Premarital agreements in California are governed by California Family Code sections 1600 – 1617, which are formally known as California’s Uniform Premarital Agreement Act.  Premarital agreements are basically agreements made by unmarried couples that will take effect upon marriage.

A premarital agreement in California must be in writing.

Nearly any financial issue can be dealt with in a premarital agreement, however, issues relating to child support and custody and visitation cannot be included as it would violate public policy.  Moreover, couples cannot enter into agreements related to marital obligations or duties, including, but not limited to, household chores, frequency of sexual relations, or penalties for adultery. Additionally, California case law holds that provisions contained in a premarital agreement cannot promote divorce.

With respect to spousal support, although parties can include provisions concerning spousal support in their premarital agreements, such provisions will not be enforced unless the person whose spousal support is limited or waived had independent counsel before entering into the agreement.  Additionally, if provisions related to spousal support are unconscionable at the time of enforcement, they will not be enforced.  As such, it is almost impossible to determine in advance whether a spousal support provision included in a premarital agreement will be enforceable upon divorce, as financial circumstances and the ability to support oneself may change at any time (but there are ways to draft the agreements to minimize any attacks on the provisions in the future).
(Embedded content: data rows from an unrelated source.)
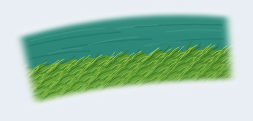
<!DOCTYPE html>
<html lang="en">
<head>
<meta charset="utf-8">
<title>Grass and water banner</title>
<style>
:root{--paper:#e9eef4;--glow:#f3f7f8;--water:#2f8b7c;--water-dark:#217668;--water-light:#55a597;--grass:#68a536;--grass-dark:#356f22;--grass-deep:#4b8a2a;--grass-light:#9cc653}
html,body{margin:0;overflow:hidden;background:var(--paper)}
svg{display:block;width:253px;height:121px}
.stroke{fill:none;stroke-linecap:round}
.dark{stroke:var(--grass-dark)}
.deep{stroke:var(--grass-deep)}
.light{stroke:var(--grass-light)}
</style>
</head>
<body>
<svg viewBox="0 0 253 121" role="img" aria-label="Curved painted strip of green grass before teal water">
<defs>
<linearGradient id="water-tone" x1="0" y1="0" x2="0" y2="1">
<stop offset="0" stop-color="#3b9283"/><stop offset=".4" stop-color="#2d8a7a"/><stop offset="1" stop-color="#2a8272"/>
</linearGradient>
<linearGradient id="grass-tone" x1="0" y1="0" x2="0" y2="1">
<stop offset="0" stop-color="#4f8f2d"/><stop offset=".4" stop-color="#66a336"/><stop offset="1" stop-color="#7ab442"/>
</linearGradient>
<filter id="soft-edge" x="-20%" y="-20%" width="140%" height="140%"><feGaussianBlur stdDeviation="3.6 2"/></filter>
<filter id="halo" x="-20%" y="-20%" width="140%" height="140%"><feGaussianBlur stdDeviation="3"/></filter>
<filter id="brush" x="0" y="0" width="100%" height="100%">
<feTurbulence type="fractalNoise" baseFrequency=".22 .3" numOctaves="3" seed="8"/>
<feColorMatrix values="0 0 0 0 .12  0 0 0 0 .32  0 0 0 0 .08  2.6 0 0 0 -1.15"/>
</filter>
<path id="strip" d="M21 37Q75 22 130 17Q180 13 227 17L231 79Q180 80 130 85Q82 90 36 102Z"/>
<mask id="fade" maskUnits="userSpaceOnUse" x="0" y="0" width="253" height="121"><use href="#strip" fill="#fff" filter="url(#soft-edge)"/></mask>
<clipPath id="meadow-area"><path id="meadow" d="M10 72L24 68L32 69L40 64L47 66L56 62L63 64L72 59L79 61L88 57L97 59L106 55L114 58L123 53L132 56L140 52L149 55L158 50L166 53L174 49L183 52L191 46L199 50L208 47L216 51L226 48L245 50V121H10Z"/></clipPath>
<g id="tuft">
<path class="stroke dark" stroke-width="1" d="M1 7Q5 2 12 0M8 9Q11 3 18 2M16 8L22 1"/>
<path class="stroke light" stroke-width=".9" d="M0 5Q4 0 9-2M6 8Q10 4 15 3M13 7Q16 1 21-1"/>
<path class="stroke deep" stroke-width="1.2" d="M4 10L11 6M14 11L21 6"/>
</g>
<g id="tuft-row"><use href="#tuft"/><use href="#tuft" x="19" y="-3"/><use href="#tuft" x="37" y="-6"/><use href="#tuft" x="57" y="-8"/><use href="#tuft" x="75" y="-10"/><use href="#tuft" x="95" y="-13"/><use href="#tuft" x="114" y="-14"/><use href="#tuft" x="132" y="-17"/><use href="#tuft" x="152" y="-18"/><use href="#tuft" x="170" y="-20"/><use href="#tuft" x="188" y="-20"/><use href="#tuft" x="206" y="-20"/></g>
</defs>
<rect width="253" height="121" fill="var(--paper)"/>
<use href="#strip" fill="var(--glow)" stroke="var(--glow)" stroke-width="6" filter="url(#halo)"/>
<g mask="url(#fade)">
<g id="lake">
<rect width="253" height="90" fill="url(#water-tone)"/>
<g class="stroke" stroke="var(--water-dark)" stroke-width="1.4" opacity=".6">
<path d="M28 46Q75 35 121 32M62 49Q108 40 152 39M135 27Q178 23 222 25M160 44Q190 38 224 39M30 59Q58 52 90 51"/>
</g>
<g class="stroke" stroke="var(--water-light)" stroke-width=".8" opacity=".55">
<path d="M30 41Q70 30 105 28M116 29Q136 25 158 25M88 45Q116 38 138 37M166 32Q195 28 221 31M48 54Q70 48 82 48M145 46Q162 42 181 42"/>
</g>
</g>
<g id="grass">
<use href="#meadow" fill="url(#grass-tone)"/>
<g clip-path="url(#meadow-area)"><rect x="10" y="40" width="235" height="70" filter="url(#brush)" opacity=".55"/></g>
<use href="#tuft-row" x="18" y="67"/>
<use href="#tuft-row" x="10" y="74" opacity=".85"/>
<use href="#tuft-row" x="21" y="81" opacity=".75"/>
<use href="#tuft-row" x="13" y="89" opacity=".65"/>
<use href="#tuft-row" x="24" y="95" opacity=".55"/>
<path class="stroke dark" stroke-width=".8" d="M39 67L46 61M68 62L75 56M94 60L99 53M121 57L128 50M136 55L140 49M163 53L170 46M187 50L191 42M194 51L201 43M214 50L219 44"/>
<path class="stroke light" stroke-width=".8" d="M51 66L59 60M83 61L90 55M109 59L115 52M151 55L158 48M178 52L184 46M205 51L211 44"/>
</g>
</g>
</svg>
</body>
</html>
The following conditions must be met in order for a premarital agreement to be enforceable:  (1) there must be financial disclosure; (2)  the premarital agreement must not be unconscionable; (3) there must not be any coercion; (4)  the parties must understand what they are signing; (5) if a party is unrepresented by independent legal counsel, that party must be informed in writing that they have the right to seek such independent counsel; and (6) there must be at least seven days between when a party is first presented with an agreement and when the agreement is signed.

Given the many formal requirements involved in preparing and signing a premarital agreement in California, people desiring to enter into such agreements should consult with an experienced family law attorney. Our office prepares and reviews premarital as well as post-nuptial agreements.

Protect your assets, including, but not limited to:

  • The Family Residence or Other Real Estate Holdings
  • Retirement Plans/Benefits
  • Business Interests
  • Limitation on Debts
  • Limitations on What Can and Cannot be Considered Community Property